The bigger lesson, the one some little girls to their graves not knowing, is that beauty is not mandatory. Some of us will never be beautiful, and none of us will be beautiful forever, at least not by society’s standards, and that’s okay. Beauty is not the only or most important measure of a person’s worth if she is female.

The cult of thinness is a particular assault on the mental and physical health of women and girls. Beauty, though, as Naomi Wolf observed in ‘The Beauty Myth,’ is always about “prescribing behaviour and not appearance.” It’s why we train little girls in shame and self-repression just when we should be letting their imaginations run riot. It’s about teaching little girls to control their bodies, and thereby their destinies. And that’s what makes Barbie a relic – not just her unattainable proportions or the way she smiles all the time  despite having no genitals, no nipples, and no room in her torso to fit internal organs. Barbie is a relic because girls and their parents are no longer quite so interested in that sort of doll. They don’t want to buy it, and they don’t want to be it, because it’s boring. They’re far more interested in Mattel’s other line, Monster high, where the dolls come with blue and green skin, fangs, fins, horns and tentacles. I may or may not have ordered the zombie-unicorn doll, purely for research purposes. 

What toy manufacturers, along with almost every other industry that markets to women and girls has not understood is that women want more than to be told we’re pretty. We want power. We want respect. We want control over our bodies and ownership over our desires. We want to be valued as human beings, whatever we look like, whatever we do for a living. We want the same basic rights to autonomy and agency that men have always enjoyed. And that’s just for starters.

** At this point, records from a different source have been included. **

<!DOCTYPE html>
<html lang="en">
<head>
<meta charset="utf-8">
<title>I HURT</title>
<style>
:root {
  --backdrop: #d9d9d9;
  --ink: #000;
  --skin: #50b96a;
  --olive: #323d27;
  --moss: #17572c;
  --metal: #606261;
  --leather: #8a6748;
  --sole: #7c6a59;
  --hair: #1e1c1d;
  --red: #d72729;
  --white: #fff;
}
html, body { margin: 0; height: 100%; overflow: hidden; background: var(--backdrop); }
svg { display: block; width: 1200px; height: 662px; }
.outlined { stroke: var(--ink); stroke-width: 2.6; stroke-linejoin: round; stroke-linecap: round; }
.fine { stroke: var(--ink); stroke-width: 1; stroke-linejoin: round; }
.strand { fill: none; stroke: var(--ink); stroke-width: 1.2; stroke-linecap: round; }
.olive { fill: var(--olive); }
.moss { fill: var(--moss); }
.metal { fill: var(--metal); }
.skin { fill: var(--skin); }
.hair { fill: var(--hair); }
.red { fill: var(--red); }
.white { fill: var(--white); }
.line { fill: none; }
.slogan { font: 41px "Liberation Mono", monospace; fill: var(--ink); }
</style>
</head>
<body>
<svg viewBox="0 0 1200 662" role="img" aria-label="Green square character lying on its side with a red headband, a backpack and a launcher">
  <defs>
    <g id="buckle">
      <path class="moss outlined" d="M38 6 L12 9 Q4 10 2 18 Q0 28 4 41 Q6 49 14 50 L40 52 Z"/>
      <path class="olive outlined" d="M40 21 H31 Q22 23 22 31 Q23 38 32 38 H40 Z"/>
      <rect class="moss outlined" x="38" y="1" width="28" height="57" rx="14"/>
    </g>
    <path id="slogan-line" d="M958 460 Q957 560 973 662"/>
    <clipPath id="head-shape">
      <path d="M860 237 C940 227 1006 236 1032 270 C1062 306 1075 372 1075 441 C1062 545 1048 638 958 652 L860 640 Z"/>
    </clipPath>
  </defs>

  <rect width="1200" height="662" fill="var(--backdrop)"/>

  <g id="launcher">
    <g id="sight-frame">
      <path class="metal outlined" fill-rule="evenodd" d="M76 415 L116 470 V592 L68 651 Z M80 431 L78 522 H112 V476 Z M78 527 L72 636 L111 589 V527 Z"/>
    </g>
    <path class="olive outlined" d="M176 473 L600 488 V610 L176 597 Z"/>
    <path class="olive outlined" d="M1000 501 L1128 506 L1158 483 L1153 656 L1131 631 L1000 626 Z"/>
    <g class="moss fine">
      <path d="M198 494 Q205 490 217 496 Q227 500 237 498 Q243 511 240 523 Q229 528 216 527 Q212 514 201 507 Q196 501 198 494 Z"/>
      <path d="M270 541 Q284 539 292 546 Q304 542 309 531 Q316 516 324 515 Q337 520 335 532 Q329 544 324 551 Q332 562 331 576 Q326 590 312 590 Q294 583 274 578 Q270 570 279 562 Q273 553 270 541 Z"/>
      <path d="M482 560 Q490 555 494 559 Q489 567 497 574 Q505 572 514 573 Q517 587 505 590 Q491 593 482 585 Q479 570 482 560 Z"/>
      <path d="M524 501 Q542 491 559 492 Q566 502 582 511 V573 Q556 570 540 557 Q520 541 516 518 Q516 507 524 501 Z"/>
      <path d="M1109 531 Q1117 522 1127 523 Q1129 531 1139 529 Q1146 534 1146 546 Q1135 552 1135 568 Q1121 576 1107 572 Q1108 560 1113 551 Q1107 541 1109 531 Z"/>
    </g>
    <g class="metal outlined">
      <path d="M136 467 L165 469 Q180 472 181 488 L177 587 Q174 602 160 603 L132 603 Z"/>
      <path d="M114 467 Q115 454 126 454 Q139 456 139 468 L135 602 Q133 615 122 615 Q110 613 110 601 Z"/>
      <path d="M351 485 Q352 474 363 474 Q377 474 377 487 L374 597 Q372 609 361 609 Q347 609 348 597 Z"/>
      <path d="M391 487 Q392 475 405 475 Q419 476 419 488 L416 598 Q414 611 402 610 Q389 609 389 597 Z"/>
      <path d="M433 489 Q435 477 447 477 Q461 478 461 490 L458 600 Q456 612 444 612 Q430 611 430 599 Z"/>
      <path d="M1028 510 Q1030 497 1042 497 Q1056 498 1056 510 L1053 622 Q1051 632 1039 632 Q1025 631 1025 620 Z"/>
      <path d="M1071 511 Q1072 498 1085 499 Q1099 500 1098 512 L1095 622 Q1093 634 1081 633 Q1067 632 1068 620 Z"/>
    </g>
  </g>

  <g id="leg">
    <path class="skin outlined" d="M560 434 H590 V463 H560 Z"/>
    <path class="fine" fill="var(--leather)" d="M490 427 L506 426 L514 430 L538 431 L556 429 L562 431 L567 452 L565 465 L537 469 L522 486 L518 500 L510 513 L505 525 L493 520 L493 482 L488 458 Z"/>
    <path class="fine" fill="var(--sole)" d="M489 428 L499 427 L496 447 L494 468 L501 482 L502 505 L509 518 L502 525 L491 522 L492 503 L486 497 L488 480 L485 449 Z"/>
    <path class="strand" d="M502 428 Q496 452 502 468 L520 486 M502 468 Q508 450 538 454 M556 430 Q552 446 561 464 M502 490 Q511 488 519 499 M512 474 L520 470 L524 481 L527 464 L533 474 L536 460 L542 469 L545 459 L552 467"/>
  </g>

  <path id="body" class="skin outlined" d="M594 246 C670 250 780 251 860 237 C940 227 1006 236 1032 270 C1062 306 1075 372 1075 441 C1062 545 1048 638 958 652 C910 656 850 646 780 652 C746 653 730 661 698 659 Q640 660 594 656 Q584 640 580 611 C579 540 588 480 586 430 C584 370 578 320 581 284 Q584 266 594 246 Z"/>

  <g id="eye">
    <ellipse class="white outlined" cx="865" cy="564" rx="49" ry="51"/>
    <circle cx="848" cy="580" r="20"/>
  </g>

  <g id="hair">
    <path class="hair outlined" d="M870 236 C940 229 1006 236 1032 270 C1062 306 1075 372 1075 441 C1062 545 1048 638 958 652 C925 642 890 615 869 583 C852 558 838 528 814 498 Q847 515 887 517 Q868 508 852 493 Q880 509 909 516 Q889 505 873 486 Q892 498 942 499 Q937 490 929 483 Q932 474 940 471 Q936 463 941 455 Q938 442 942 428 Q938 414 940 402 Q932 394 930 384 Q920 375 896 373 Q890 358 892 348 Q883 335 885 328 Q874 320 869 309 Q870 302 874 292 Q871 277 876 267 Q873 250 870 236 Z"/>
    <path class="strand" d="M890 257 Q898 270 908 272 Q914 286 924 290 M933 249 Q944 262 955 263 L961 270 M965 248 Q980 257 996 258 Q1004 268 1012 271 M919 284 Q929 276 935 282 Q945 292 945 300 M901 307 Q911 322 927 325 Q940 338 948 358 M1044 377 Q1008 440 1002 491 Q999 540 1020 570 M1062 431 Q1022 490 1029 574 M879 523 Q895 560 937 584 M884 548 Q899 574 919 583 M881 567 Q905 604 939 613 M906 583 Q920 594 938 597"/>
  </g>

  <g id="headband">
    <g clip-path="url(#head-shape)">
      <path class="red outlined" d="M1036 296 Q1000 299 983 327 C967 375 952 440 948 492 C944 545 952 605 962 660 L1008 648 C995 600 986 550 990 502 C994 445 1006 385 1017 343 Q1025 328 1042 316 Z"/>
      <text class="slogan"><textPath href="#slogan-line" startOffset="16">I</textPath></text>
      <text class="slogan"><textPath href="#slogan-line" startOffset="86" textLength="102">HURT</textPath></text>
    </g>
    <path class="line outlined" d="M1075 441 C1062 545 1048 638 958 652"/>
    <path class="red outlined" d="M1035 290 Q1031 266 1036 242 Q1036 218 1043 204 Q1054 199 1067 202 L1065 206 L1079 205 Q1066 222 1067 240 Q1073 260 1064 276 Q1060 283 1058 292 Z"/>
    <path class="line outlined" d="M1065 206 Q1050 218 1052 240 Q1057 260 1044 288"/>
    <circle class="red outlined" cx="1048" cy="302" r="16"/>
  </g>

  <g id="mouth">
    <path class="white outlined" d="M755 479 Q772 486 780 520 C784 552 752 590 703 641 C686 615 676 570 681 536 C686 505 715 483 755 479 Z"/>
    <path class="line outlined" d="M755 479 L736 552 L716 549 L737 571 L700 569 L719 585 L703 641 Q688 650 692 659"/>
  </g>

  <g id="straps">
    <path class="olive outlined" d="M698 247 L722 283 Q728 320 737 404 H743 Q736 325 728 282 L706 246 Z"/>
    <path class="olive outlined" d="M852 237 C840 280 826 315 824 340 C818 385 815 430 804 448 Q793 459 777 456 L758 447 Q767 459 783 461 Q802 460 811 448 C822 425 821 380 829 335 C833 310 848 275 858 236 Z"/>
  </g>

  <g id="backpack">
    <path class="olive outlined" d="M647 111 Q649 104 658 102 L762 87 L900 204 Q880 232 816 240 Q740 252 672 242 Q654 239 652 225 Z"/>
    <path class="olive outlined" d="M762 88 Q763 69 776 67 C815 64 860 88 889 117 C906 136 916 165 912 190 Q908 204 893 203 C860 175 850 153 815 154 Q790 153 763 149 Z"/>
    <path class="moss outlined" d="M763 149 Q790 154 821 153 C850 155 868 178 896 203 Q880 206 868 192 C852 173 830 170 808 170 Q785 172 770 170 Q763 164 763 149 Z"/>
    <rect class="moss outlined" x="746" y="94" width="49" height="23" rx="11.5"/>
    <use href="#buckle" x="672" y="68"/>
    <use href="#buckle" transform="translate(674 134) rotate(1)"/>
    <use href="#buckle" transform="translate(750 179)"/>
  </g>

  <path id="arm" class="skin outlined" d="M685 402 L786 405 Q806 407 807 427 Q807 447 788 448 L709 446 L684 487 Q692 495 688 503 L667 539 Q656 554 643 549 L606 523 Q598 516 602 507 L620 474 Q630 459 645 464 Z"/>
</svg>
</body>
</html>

There is nothing particularly revolutionary about suggesting different models for sexual objectification. Beauty standards have shifted over the centuries, as a quick walk around any national gallery will remind you, but the duty to be beautiful at all costs is the real obstacle to women’s health and wellbeing. The idea that girls can be be beautiful at a gargantuan size eight is small, positive reform – but the real change will come when they realise they don’t need to be. Girls do not owe the world a pretty face and a plastic smile, and they won’t be fobbed off with yesterday’s toys.